= Beginning of Section =

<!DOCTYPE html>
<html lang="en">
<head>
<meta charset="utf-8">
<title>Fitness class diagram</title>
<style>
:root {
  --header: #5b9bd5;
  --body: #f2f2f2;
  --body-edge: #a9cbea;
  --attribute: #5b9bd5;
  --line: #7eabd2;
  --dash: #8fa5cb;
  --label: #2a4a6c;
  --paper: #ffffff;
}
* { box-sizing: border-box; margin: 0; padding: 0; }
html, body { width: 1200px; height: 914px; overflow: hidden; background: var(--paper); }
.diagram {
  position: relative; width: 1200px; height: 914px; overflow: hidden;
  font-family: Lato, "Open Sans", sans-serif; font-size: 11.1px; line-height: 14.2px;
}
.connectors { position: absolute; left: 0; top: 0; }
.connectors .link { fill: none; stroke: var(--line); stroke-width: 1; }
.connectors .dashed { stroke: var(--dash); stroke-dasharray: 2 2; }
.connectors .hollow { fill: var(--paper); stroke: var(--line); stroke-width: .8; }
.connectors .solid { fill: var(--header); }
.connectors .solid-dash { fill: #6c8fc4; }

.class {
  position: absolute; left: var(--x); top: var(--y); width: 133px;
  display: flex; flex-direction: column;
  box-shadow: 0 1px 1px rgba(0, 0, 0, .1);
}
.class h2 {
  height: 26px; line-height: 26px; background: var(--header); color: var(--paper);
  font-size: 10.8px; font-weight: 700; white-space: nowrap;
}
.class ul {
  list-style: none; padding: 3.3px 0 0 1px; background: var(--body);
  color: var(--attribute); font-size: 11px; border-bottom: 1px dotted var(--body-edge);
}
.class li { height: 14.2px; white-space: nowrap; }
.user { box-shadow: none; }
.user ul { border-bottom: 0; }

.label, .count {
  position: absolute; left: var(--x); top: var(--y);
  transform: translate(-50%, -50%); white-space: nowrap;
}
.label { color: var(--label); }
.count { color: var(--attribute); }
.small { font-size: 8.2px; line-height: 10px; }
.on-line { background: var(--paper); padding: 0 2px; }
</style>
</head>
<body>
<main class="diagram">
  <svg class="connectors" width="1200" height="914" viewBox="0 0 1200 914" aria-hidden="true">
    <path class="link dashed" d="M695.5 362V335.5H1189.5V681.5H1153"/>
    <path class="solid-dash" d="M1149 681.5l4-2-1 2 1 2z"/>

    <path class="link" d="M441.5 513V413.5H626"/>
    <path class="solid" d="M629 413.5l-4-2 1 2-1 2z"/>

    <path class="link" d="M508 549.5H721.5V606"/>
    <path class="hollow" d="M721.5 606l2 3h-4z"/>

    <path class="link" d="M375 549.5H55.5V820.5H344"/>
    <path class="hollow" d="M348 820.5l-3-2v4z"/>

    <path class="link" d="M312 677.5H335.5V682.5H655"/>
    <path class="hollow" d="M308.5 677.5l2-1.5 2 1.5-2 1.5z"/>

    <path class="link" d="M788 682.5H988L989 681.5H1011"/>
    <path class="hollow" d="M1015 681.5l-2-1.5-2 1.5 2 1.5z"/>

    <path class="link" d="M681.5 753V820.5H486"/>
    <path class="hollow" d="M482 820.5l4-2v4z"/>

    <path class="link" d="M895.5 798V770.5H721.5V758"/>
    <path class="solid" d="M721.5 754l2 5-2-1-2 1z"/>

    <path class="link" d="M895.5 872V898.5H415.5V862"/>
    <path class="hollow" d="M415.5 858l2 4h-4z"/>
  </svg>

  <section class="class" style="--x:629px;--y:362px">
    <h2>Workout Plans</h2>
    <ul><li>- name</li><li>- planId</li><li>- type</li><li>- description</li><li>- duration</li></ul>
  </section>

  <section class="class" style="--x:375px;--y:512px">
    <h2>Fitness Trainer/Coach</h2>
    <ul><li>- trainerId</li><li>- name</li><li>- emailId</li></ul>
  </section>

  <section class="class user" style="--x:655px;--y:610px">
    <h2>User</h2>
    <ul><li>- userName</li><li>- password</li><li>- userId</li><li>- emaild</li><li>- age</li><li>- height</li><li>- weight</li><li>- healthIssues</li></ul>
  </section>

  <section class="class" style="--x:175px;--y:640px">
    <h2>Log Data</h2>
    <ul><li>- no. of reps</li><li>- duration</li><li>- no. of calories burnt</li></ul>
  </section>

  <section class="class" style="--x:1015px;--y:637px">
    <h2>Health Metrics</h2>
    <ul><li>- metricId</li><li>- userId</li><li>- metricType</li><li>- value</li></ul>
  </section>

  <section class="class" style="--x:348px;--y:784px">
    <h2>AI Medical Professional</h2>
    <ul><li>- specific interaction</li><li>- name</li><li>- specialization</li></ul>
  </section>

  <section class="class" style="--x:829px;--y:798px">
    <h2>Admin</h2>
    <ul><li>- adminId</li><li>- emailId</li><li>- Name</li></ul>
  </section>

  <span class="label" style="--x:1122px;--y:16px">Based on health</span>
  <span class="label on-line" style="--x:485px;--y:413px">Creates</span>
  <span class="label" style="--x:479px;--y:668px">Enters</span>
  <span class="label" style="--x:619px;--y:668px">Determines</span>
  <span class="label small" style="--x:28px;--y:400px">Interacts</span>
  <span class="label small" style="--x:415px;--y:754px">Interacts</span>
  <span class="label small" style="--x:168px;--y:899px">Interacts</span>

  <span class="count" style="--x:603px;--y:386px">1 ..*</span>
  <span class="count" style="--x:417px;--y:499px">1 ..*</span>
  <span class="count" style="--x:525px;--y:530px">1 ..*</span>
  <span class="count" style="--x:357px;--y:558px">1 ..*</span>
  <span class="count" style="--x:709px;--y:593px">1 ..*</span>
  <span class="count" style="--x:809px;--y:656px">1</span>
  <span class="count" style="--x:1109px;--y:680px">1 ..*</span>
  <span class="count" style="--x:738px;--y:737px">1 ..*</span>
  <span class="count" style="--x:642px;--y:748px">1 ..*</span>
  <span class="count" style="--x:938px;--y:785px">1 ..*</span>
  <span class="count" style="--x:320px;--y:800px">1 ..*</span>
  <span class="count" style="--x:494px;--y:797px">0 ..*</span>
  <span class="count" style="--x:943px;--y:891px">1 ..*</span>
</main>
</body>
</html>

= End of Section =
= Beginning of Section =

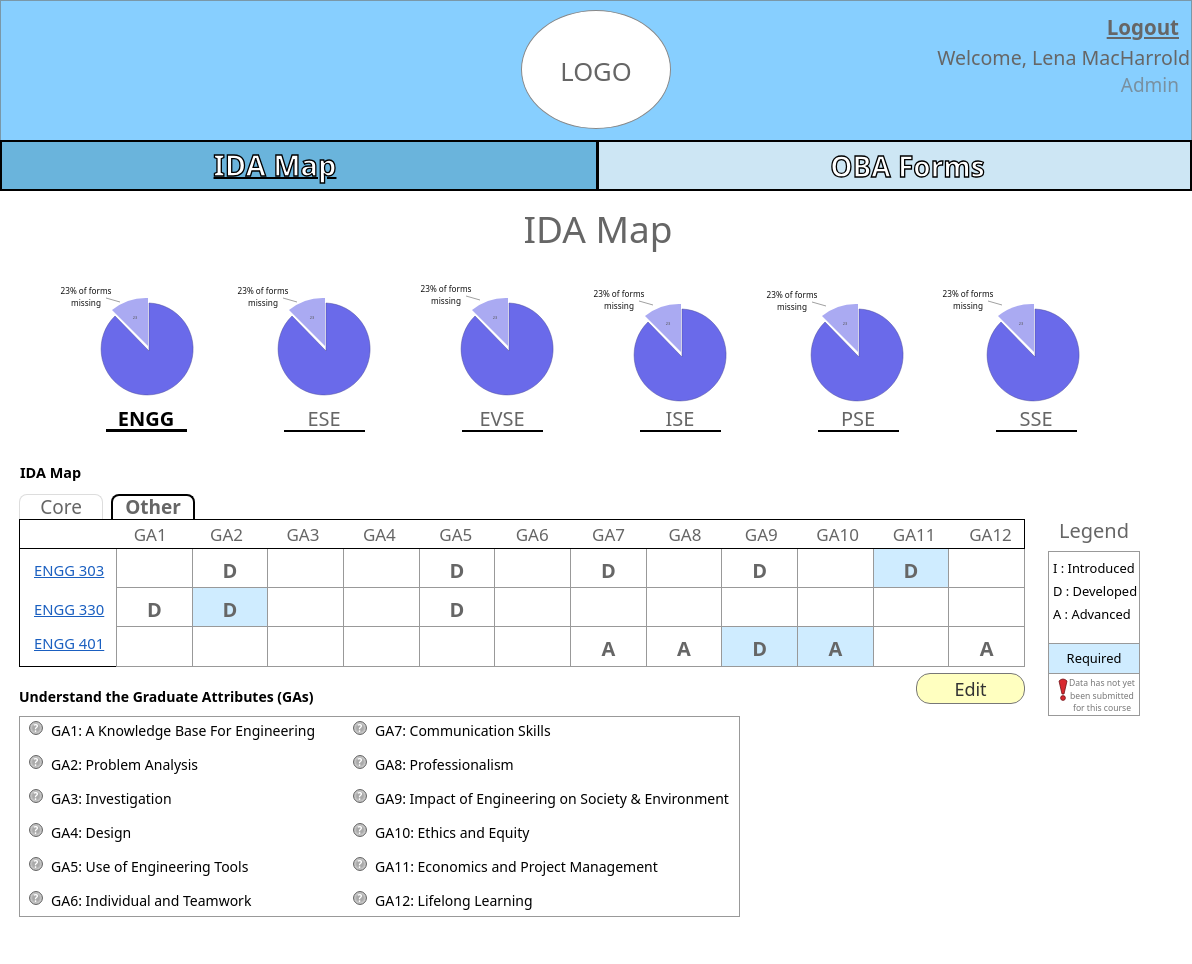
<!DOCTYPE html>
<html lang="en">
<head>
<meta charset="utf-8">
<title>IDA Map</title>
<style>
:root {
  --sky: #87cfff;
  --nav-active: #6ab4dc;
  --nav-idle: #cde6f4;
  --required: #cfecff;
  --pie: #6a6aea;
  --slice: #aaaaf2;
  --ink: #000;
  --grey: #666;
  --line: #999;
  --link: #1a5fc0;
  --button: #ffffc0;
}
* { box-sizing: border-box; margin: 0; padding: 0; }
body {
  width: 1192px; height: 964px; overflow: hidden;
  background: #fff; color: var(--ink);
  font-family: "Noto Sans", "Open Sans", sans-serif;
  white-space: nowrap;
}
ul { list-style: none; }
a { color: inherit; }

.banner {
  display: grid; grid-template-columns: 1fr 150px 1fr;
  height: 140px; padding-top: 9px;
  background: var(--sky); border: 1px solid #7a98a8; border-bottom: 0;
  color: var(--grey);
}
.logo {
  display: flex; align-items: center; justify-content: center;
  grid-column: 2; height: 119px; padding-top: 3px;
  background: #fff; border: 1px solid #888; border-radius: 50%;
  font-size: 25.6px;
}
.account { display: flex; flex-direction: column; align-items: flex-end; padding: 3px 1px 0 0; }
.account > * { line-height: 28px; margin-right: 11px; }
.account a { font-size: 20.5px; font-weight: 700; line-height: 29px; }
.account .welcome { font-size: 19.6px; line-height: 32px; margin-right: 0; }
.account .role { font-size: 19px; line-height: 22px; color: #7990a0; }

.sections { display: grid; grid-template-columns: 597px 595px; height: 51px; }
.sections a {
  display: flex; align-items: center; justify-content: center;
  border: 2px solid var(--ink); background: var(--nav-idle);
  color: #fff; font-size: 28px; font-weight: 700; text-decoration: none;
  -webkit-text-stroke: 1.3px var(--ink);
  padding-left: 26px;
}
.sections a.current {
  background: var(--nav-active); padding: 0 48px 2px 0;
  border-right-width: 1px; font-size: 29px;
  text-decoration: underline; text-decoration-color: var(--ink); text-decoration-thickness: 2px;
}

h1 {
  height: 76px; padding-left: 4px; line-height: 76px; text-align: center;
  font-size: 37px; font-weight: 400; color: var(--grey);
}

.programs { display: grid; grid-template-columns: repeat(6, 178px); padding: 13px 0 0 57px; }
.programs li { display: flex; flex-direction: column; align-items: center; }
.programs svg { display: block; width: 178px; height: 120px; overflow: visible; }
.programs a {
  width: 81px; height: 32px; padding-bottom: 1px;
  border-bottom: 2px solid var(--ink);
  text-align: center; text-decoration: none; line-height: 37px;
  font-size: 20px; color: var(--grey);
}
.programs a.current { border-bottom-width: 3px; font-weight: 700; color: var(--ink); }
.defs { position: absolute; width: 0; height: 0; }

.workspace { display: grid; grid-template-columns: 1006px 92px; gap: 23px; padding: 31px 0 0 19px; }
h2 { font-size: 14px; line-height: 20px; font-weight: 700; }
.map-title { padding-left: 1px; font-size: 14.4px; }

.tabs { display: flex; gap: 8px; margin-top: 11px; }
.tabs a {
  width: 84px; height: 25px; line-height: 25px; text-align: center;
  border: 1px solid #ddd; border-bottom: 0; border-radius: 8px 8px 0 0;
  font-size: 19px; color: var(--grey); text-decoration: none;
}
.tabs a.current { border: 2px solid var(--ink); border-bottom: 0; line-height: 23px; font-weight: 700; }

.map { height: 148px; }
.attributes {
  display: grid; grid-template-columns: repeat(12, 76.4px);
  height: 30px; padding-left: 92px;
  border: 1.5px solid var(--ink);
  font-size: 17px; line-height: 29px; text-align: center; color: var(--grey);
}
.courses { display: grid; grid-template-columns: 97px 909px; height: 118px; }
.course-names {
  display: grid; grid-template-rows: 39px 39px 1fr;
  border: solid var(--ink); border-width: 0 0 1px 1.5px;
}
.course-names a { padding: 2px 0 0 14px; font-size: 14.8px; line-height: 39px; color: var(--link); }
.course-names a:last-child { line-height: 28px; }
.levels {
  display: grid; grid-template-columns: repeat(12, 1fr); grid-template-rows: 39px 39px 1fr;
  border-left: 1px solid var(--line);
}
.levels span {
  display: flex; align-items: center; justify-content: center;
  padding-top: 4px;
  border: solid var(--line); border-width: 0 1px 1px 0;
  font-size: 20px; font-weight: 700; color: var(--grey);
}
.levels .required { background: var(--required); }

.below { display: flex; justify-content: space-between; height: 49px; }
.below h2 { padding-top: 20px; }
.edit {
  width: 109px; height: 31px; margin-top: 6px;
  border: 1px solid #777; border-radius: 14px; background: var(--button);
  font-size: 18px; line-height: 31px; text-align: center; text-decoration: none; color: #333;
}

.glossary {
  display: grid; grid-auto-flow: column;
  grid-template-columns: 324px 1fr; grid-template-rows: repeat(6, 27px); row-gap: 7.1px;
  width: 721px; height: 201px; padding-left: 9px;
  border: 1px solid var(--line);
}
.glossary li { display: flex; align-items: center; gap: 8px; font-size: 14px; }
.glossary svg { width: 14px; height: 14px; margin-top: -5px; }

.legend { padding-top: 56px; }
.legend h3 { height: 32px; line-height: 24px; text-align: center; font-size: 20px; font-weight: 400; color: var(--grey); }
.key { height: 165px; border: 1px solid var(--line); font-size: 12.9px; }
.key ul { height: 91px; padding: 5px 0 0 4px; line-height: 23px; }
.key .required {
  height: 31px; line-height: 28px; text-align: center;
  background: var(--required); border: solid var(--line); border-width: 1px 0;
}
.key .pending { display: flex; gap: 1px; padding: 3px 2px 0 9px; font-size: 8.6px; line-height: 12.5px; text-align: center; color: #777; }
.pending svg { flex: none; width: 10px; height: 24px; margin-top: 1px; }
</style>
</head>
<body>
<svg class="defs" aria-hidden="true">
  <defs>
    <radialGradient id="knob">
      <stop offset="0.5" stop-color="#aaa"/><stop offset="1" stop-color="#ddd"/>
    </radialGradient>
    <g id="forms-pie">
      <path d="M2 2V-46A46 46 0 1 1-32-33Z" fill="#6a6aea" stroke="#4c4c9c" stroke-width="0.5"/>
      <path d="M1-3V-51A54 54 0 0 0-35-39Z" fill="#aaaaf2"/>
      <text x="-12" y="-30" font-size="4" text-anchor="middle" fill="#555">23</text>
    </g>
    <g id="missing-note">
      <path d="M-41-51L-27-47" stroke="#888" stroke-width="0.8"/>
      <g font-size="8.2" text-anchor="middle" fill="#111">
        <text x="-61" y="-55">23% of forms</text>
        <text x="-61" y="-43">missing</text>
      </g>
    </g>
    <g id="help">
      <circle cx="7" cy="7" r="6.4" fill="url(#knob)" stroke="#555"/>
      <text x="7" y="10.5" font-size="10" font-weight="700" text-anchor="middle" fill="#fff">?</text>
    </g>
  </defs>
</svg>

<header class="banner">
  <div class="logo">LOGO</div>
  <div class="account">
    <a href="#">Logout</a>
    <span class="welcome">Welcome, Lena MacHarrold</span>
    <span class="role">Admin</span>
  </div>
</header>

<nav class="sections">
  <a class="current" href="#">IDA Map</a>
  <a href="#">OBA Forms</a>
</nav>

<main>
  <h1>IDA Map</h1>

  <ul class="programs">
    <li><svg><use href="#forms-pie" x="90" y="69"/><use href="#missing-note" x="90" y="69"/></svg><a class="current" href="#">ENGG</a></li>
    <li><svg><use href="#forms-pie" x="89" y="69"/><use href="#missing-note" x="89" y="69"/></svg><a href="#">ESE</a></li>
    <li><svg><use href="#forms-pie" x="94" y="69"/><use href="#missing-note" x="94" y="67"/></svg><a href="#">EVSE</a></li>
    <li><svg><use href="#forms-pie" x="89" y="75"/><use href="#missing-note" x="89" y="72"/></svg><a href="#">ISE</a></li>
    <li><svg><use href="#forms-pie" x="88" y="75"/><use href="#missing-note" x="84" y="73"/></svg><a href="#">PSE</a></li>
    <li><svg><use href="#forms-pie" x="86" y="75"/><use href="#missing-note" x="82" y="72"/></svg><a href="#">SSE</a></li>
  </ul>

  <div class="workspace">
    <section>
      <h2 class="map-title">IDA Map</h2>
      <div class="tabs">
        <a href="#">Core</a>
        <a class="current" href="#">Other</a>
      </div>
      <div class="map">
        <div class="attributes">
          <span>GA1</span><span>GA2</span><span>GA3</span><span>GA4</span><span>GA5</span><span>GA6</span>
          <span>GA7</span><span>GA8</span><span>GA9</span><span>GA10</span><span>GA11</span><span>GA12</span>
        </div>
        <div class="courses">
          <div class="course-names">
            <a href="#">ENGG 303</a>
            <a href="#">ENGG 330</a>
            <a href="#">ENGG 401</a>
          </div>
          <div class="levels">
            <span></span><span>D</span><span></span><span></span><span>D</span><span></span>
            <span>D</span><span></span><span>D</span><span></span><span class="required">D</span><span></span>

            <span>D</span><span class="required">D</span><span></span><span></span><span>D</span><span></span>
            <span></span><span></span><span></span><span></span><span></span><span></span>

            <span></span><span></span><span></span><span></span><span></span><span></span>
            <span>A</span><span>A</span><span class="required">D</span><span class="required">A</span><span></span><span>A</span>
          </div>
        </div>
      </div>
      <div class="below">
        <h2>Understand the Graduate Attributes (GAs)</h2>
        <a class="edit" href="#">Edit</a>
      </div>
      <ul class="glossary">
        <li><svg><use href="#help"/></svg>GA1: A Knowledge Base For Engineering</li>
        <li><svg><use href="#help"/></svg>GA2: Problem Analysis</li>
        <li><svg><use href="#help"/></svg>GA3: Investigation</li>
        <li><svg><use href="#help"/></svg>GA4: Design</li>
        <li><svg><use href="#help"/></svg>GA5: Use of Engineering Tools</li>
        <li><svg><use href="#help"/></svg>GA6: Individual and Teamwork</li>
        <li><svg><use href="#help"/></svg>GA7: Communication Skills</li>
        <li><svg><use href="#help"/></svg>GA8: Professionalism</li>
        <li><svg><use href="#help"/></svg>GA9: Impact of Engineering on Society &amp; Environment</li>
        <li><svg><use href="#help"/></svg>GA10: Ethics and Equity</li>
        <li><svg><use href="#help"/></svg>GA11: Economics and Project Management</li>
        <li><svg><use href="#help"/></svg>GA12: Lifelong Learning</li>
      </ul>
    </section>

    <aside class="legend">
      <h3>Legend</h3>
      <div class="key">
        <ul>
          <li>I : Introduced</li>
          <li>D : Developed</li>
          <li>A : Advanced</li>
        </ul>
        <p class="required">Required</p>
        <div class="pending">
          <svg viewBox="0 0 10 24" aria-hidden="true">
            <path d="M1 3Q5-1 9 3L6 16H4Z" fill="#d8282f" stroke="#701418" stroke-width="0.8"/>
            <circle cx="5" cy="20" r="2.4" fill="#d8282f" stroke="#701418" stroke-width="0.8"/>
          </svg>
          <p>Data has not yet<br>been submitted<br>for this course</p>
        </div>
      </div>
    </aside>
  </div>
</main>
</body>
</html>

= End of Section =

- _Instructions to follow_
Read through the material above, and whenever a line contains "body", copy it.

- _Solution for this exercise_
  --body: #f2f2f2;
  --body-edge: #a9cbea;
html, body { width: 1200px; height: 914px; overflow: hidden; background: var(--paper); }
  list-style: none; padding: 3.3px 0 0 1px; background: var(--body);
  color: var(--attribute); font-size: 11px; border-bottom: 1px dotted var(--body-edge);
<body>
</body>
body {
<body>
</body>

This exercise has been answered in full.